Good analysis of data about the acquisition of te reo Māori begins at enrolment. Students’ progress is tracked as they develop and become more fully immersed in te reo over time.

Effective teaching practices

Teachers' effective practices demonstrate their commitment to responding to children’s cultural identity, learning needs and life experiences. Formative teaching practices are used well.

The concepts of whanaungatanga, manaakitanga, wairuatanga, kotahitanga, whakapapa, hapū and iwi connectedness are integrated across the breadth of the school’s curriculum.

The school environment reflects teachers’ holistic and bicultural approaches, and students’ learning and pride in language, culture and identity. Tuakana/teina practices strongly support relational teaching and learning.

Internal evaluation

The board and staff have implemented a strategic approach to ongoing improvements. Good internal evaluation processes are in place to guide strategic development. The implementation of TMoA has been evaluated and this process is ongoing.

The principal has revised the student reporting format to make student outcomes clearer for parents. The board and principal will continue to improve processes across all school operations as they continue to build internal evaluation across the school.

Key next steps

The principal’s appraisal identifies some key next steps to continue growing school leadership practices. The board should consider prioritising some of these goals for 2019 to ensure they are progressed diligently. The board should also consider continuing to use an external appraiser for the principal. A robust performance management agreement would support the principal to meet and sustain the board’s high expectations.

The board has implemented some processes for internal evaluation. They are continuing to strengthen these by implementing a schedule for evaluation across all school operations. This scheduling should help prioritise areas that require further improvement.

3 Sustainable performance and self review
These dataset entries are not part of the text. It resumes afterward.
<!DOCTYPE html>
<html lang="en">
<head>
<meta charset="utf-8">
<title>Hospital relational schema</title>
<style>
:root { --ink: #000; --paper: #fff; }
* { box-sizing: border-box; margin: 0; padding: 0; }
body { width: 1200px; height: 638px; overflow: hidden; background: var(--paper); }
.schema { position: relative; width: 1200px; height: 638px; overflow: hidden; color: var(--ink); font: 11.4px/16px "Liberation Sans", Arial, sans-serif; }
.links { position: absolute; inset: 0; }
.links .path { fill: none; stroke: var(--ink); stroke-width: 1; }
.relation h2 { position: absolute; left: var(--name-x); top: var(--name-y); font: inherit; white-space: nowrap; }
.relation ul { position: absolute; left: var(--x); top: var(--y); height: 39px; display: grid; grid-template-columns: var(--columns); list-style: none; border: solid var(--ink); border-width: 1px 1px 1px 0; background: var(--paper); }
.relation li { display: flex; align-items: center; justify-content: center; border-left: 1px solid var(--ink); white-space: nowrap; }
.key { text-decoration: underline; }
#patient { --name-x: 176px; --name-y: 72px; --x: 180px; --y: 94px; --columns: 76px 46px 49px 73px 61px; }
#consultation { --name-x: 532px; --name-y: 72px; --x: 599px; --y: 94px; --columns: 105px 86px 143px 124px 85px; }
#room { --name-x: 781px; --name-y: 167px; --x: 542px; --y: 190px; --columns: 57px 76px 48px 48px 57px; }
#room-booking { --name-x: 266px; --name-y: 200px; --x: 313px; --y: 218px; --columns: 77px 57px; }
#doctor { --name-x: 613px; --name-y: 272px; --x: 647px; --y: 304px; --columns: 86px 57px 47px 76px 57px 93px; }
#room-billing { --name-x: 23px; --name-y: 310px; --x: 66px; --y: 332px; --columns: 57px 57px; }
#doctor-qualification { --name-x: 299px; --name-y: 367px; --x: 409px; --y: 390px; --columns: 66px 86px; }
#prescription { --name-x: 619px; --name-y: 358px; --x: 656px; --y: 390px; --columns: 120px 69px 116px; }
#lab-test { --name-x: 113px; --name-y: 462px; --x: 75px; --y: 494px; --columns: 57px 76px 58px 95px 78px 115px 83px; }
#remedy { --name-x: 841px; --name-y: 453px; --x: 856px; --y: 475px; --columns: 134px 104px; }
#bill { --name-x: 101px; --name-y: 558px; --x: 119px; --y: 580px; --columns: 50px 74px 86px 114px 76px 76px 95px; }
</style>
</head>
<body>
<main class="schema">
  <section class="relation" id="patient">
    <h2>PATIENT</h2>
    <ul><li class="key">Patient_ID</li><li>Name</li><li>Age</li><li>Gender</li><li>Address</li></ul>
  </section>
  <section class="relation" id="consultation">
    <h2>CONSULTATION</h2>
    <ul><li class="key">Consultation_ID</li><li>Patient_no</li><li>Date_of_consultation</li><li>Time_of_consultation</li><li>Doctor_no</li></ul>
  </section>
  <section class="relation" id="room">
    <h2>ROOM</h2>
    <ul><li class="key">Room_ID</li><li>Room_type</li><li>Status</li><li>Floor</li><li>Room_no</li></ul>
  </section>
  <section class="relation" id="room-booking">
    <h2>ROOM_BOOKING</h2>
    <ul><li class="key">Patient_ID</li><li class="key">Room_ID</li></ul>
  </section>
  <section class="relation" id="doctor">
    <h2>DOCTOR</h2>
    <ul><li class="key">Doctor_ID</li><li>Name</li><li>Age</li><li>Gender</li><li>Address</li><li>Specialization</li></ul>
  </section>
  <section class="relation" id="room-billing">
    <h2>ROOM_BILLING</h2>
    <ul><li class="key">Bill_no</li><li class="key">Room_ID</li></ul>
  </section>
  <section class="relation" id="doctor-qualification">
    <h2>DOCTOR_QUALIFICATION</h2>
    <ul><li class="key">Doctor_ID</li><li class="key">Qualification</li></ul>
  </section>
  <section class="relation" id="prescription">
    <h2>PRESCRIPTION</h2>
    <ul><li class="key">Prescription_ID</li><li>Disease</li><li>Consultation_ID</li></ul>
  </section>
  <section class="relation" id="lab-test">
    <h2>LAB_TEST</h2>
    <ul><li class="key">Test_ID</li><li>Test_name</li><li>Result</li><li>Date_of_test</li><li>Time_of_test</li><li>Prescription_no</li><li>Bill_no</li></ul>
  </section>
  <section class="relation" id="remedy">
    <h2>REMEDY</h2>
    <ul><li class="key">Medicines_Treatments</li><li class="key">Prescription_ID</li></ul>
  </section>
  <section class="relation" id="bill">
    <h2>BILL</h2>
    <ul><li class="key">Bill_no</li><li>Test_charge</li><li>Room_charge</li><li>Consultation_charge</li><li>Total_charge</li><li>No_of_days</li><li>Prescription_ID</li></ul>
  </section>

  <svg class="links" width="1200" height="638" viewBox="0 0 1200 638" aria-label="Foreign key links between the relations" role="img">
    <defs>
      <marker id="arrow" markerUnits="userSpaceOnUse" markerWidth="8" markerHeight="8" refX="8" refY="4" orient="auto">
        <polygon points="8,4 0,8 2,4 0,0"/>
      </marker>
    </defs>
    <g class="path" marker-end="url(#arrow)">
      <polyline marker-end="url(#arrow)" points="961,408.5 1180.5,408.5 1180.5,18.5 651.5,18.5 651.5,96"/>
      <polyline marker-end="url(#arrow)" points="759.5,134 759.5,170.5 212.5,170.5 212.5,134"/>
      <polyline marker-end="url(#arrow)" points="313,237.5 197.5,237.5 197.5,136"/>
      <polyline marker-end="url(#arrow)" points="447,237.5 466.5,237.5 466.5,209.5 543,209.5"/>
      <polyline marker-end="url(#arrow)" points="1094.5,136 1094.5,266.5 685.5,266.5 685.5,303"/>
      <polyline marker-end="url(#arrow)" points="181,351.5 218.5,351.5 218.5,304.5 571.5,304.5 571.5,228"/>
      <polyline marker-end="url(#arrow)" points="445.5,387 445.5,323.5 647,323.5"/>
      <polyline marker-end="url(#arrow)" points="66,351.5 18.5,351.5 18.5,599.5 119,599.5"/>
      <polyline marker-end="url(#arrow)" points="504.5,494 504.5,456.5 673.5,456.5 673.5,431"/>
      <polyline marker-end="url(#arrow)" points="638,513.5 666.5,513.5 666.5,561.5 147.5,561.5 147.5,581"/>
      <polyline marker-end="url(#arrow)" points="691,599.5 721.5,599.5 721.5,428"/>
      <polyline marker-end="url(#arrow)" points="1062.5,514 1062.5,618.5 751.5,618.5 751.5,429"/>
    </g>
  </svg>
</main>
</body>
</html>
How well placed is the school to sustain and continue to improve and review its performance?

The school is well placed to sustain and continue to improve and review its performance.

Board assurance on legal requirements

Before the review, the board of trustees and principal of the school completed the ERO Board Assurance Statement and Self-Audit Checklists. In these documents they attested that they had taken all reasonable steps to meet their legislative obligations related to:

  • board administration
  • curriculum
  • management of health, safety and welfare
  • personnel management
  • financial management
  • asset management.

During the review, ERO checked the following items because they have a potentially high impact on student achievement:

  • emotional safety of students (including prevention of bullying and sexual harassment)
  • physical safety of students
  • teacher registration
  • processes for appointing staff
  • stand-downs, suspensions, expulsions and exclusions
  • attendance
  • school policies in relation to meeting the requirements of the Vulnerable Children Act 2014.


The principal and board have made significant progress in implementing Te Marautanga o Aotearoa, assessment and teaching practices to support total immersion teaching and learning. The school continues to improve student achievement. Internal evaluation processes continue to be improved across school operations.

4 ERO’s Overall Judgement

On the basis of the findings of this review, ERO’s overall evaluation judgement of Omanaia School's performance in achieving valued outcomes for its students is: Well placed.

Steve Tanner Director Review and Improvement Services Northern

Northern Region

28 February 2019

About the School


Omanaia, Northland

Ministry of Education profile number


School type

Full Primary (Years 1 to 8)

School roll


Gender composition

Girls 19 boys 14

Ethnic composition



Special Features

Bilingual/Immersion classes

Review team on site

November 2018

Date of this report

28 February 2019

Most recent ERO report(s)

Education Review
Education Review
Supplementary Review

May 2016
June 2013
June 2010